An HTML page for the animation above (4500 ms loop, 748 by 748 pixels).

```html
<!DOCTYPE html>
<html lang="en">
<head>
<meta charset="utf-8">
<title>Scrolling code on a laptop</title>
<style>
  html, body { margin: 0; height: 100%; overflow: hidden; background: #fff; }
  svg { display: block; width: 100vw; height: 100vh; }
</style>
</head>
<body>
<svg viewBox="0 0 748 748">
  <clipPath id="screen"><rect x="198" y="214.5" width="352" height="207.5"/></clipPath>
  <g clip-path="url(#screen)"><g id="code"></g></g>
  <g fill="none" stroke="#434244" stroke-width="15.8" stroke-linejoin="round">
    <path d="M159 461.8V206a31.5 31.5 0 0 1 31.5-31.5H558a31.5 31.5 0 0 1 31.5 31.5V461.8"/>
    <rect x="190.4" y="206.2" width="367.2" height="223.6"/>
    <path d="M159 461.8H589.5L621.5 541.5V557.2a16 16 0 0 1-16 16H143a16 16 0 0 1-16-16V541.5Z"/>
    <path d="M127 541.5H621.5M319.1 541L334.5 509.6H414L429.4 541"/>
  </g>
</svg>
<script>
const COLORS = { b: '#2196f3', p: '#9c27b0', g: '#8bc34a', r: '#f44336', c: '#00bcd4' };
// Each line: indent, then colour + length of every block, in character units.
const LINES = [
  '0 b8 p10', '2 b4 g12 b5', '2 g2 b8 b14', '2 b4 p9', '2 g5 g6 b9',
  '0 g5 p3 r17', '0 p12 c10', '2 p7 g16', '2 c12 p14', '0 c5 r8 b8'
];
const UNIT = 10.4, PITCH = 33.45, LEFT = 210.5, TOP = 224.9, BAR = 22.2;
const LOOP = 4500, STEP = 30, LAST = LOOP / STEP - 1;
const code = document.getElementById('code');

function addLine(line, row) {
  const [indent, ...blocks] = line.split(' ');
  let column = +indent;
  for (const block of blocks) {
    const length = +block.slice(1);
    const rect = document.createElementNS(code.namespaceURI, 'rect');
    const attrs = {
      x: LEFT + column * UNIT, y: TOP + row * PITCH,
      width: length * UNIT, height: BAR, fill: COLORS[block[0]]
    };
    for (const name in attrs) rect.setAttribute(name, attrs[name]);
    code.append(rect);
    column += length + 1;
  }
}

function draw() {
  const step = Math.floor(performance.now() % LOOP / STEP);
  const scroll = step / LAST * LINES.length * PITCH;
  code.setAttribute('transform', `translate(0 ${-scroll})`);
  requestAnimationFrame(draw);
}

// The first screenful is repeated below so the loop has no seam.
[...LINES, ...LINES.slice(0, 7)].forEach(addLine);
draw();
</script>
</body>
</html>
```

§ What to produce:
The expected answer is a copy of each line above containing "column".

§ Exercise answer:
  let column = +indent;
      x: LEFT + column * UNIT, y: TOP + row * PITCH,
    column += length + 1;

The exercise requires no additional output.